Below is a block of records; reproduce all of them exactly and leave out any pictures.

Saved data entries:

________________

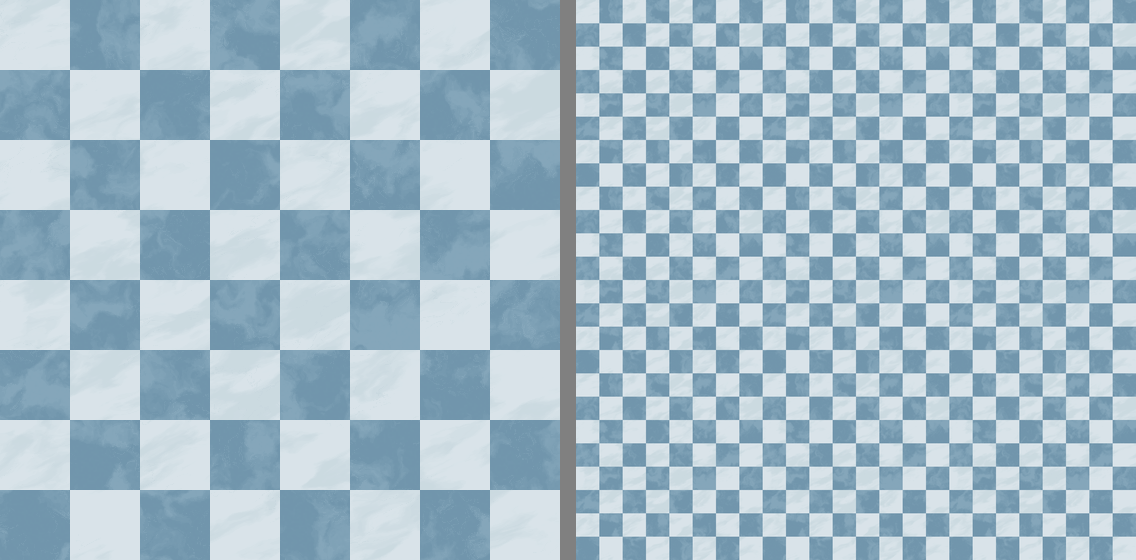
Left, the tile; right, the same tile 3 across and 3 down.
Give the GLSL for this pattern, as a WebGL 1 fragment shader.

```glsl
precision highp float;

uniform vec2 u_resolution;

const float TILES = 8.0;                              // tiles across and down
const vec3 DEEP_BLUE = vec3(0.442, 0.586, 0.674);
const vec3 PALE_BLUE = vec3(0.520, 0.652, 0.730);
const vec3 WHITE_STONE = vec3(0.850, 0.892, 0.914);
const vec3 GREY_STONE = vec3(0.788, 0.848, 0.874);
const float CLOUD_SCALE = 2.6;                        // blotches per blue tile
const vec2 STREAK_SCALE = vec2(1.3, 3.6);             // along and across the grain
const float GRAIN_ANGLE = 0.42;
const float TILE_SHIFT = 0.13;                        // tone change between tiles
const float VEIN_STRENGTH = 0.40;
const float TERRACES = 4.0;                           // tonal layers in the stone
const mat2 OCTAVE_TURN = mat2(0.8, 0.6, -0.6, 0.8);

float hash(vec2 p) {
  vec3 h = fract(vec3(p.xyx) * 0.1031);
  h += dot(h, h.yzx + 33.33);
  return fract((h.x + h.y) * h.z);
}

float valueNoise(vec2 p) {
  vec2 i = floor(p);
  vec2 f = fract(p);
  f = f * f * (3.0 - 2.0 * f);
  float low = mix(hash(i), hash(i + vec2(1.0, 0.0)), f.x);
  float high = mix(hash(i + vec2(0.0, 1.0)), hash(i + 1.0), f.x);
  return mix(low, high, f.y);
}

float fbm(vec2 p) {
  float sum = 0.0;
  float amplitude = 0.5;
  for (int octave = 0; octave < 5; octave++) {
    sum += amplitude * valueNoise(p);
    p = OCTAVE_TURN * p * 2.03 + 17.3;
    amplitude *= 0.5;
  }
  return sum;
}

vec2 warp(vec2 p, float amount) {
  return p + amount * (vec2(fbm(p + 3.7), fbm(p + 41.2)) - 0.5);
}

// Thin line where the noise crosses its middle value
float vein(float n, float width) {
  return 1.0 - smoothstep(0.0, width, abs(n - 0.48));
}

// Half-stepped tone with softened layer edges
float terrace(float t) {
  float s = t * TERRACES;
  float stepped = (floor(s) + smoothstep(0.3, 0.7, fract(s))) / TERRACES;
  return mix(t, stepped, 0.6);
}

// Mottled stone with pale, crusty veins
vec3 blueStone(vec2 p, vec2 seed, float shift) {
  vec2 q = warp(p * CLOUD_SCALE + seed, 1.8);
  float cloud = fbm(q);
  float tone = terrace(smoothstep(0.36, 0.70, cloud + shift));
  float crust = vein(fbm(q * 2.7 + 9.1), 0.035);
  float patchMask = smoothstep(0.42, 0.62, fbm(p * 2.2 + seed + 63.0));
  float speckle = valueNoise(p * 34.0 + seed) - 0.5;
  tone += VEIN_STRENGTH * crust * patchMask + 0.12 * speckle;
  return mix(DEEP_BLUE, PALE_BLUE, clamp(tone, 0.0, 1.0));
}

// Pale stone with slanted streaks and faint grey veins
vec3 whiteStone(vec2 p, vec2 seed, float shift) {
  float c = cos(GRAIN_ANGLE);
  float s = sin(GRAIN_ANGLE);
  vec2 along = mat2(c, -s, s, c) * p;
  vec2 q = warp(along * STREAK_SCALE + seed, 1.4);
  float tone = terrace(smoothstep(0.42, 0.70, fbm(q) + shift));
  float line = vein(fbm(q * 1.4 + 27.0), 0.016);
  float veinMask = smoothstep(0.46, 0.64, fbm(p * 2.0 + seed + 81.0));
  tone = 0.85 * tone + VEIN_STRENGTH * line * veinMask;
  return mix(WHITE_STONE, GREY_STONE, clamp(tone, 0.0, 1.0));
}

void main() {
  vec2 grid = gl_FragCoord.xy / u_resolution * TILES;
  vec2 tile = floor(grid);
  vec2 local = fract(grid);

  // Each tile is cut from its own piece of stone
  vec2 seed = 90.0 * vec2(hash(tile + 5.0), hash(tile + 29.0));
  float shift = TILE_SHIFT * (hash(tile + 57.0) - 0.5);

  // Signed checker coverage, smoothed over one pixel at each joint
  vec2 pixel = TILES / u_resolution;
  vec2 toJoint = 0.5 - abs(local - 0.5);
  vec2 side = clamp(2.0 * toJoint / pixel, 0.0, 1.0);
  side *= 1.0 - 2.0 * mod(tile, 2.0);
  float blue = 0.5 + 0.5 * side.x * side.y;

  vec3 color = mix(whiteStone(local, seed, shift), blueStone(local, seed, shift), blue);
  gl_FragColor = vec4(color, 1.0);
}
```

________________

**Exercise answer:**
Left, the tile; right, the same tile 3 across and 3 down.
Give the GLSL for this pattern, as a WebGL 1 fragment shader.

```glsl
precision highp float;

uniform vec2 u_resolution;

const float TILES = 8.0;                              // tiles across and down
const vec3 DEEP_BLUE = vec3(0.442, 0.586, 0.674);
const vec3 PALE_BLUE = vec3(0.520, 0.652, 0.730);
const vec3 WHITE_STONE = vec3(0.850, 0.892, 0.914);
const vec3 GREY_STONE = vec3(0.788, 0.848, 0.874);
const float CLOUD_SCALE = 2.6;                        // blotches per blue tile
const vec2 STREAK_SCALE = vec2(1.3, 3.6);             // along and across the grain
const float GRAIN_ANGLE = 0.42;
const float TILE_SHIFT = 0.13;                        // tone change between tiles
const float VEIN_STRENGTH = 0.40;
const float TERRACES = 4.0;                           // tonal layers in the stone
const mat2 OCTAVE_TURN = mat2(0.8, 0.6, -0.6, 0.8);

float hash(vec2 p) {
  vec3 h = fract(vec3(p.xyx) * 0.1031);
  h += dot(h, h.yzx + 33.33);
  return fract((h.x + h.y) * h.z);
}

float valueNoise(vec2 p) {
  vec2 i = floor(p);
  vec2 f = fract(p);
  f = f * f * (3.0 - 2.0 * f);
  float low = mix(hash(i), hash(i + vec2(1.0, 0.0)), f.x);
  float high = mix(hash(i + vec2(0.0, 1.0)), hash(i + 1.0), f.x);
  return mix(low, high, f.y);
}

float fbm(vec2 p) {
  float sum = 0.0;
  float amplitude = 0.5;
  for (int octave = 0; octave < 5; octave++) {
    sum += amplitude * valueNoise(p);
    p = OCTAVE_TURN * p * 2.03 + 17.3;
    amplitude *= 0.5;
  }
  return sum;
}

vec2 warp(vec2 p, float amount) {
  return p + amount * (vec2(fbm(p + 3.7), fbm(p + 41.2)) - 0.5);
}

// Thin line where the noise crosses its middle value
float vein(float n, float width) {
  return 1.0 - smoothstep(0.0, width, abs(n - 0.48));
}

// Half-stepped tone with softened layer edges
float terrace(float t) {
  float s = t * TERRACES;
  float stepped = (floor(s) + smoothstep(0.3, 0.7, fract(s))) / TERRACES;
  return mix(t, stepped, 0.6);
}

// Mottled stone with pale, crusty veins
vec3 blueStone(vec2 p, vec2 seed, float shift) {
  vec2 q = warp(p * CLOUD_SCALE + seed, 1.8);
  float cloud = fbm(q);
  float tone = terrace(smoothstep(0.36, 0.70, cloud + shift));
  float crust = vein(fbm(q * 2.7 + 9.1), 0.035);
  float patchMask = smoothstep(0.42, 0.62, fbm(p * 2.2 + seed + 63.0));
  float speckle = valueNoise(p * 34.0 + seed) - 0.5;
  tone += VEIN_STRENGTH * crust * patchMask + 0.12 * speckle;
  return mix(DEEP_BLUE, PALE_BLUE, clamp(tone, 0.0, 1.0));
}

// Pale stone with slanted streaks and faint grey veins
vec3 whiteStone(vec2 p, vec2 seed, float shift) {
  float c = cos(GRAIN_ANGLE);
  float s = sin(GRAIN_ANGLE);
  vec2 along = mat2(c, -s, s, c) * p;
  vec2 q = warp(along * STREAK_SCALE + seed, 1.4);
  float tone = terrace(smoothstep(0.42, 0.70, fbm(q) + shift));
  float line = vein(fbm(q * 1.4 + 27.0), 0.016);
  float veinMask = smoothstep(0.46, 0.64, fbm(p * 2.0 + seed + 81.0));
  tone = 0.85 * tone + VEIN_STRENGTH * line * veinMask;
  return mix(WHITE_STONE, GREY_STONE, clamp(tone, 0.0, 1.0));
}

void main() {
  vec2 grid = gl_FragCoord.xy / u_resolution * TILES;
  vec2 tile = floor(grid);
  vec2 local = fract(grid);

  // Each tile is cut from its own piece of stone
  vec2 seed = 90.0 * vec2(hash(tile + 5.0), hash(tile + 29.0));
  float shift = TILE_SHIFT * (hash(tile + 57.0) - 0.5);

  // Signed checker coverage, smoothed over one pixel at each joint
  vec2 pixel = TILES / u_resolution;
  vec2 toJoint = 0.5 - abs(local - 0.5);
  vec2 side = clamp(2.0 * toJoint / pixel, 0.0, 1.0);
  side *= 1.0 - 2.0 * mod(tile, 2.0);
  float blue = 0.5 + 0.5 * side.x * side.y;

  vec3 color = mix(whiteStone(local, seed, shift), blueStone(local, seed, shift), blue);
  gl_FragColor = vec4(color, 1.0);
}
```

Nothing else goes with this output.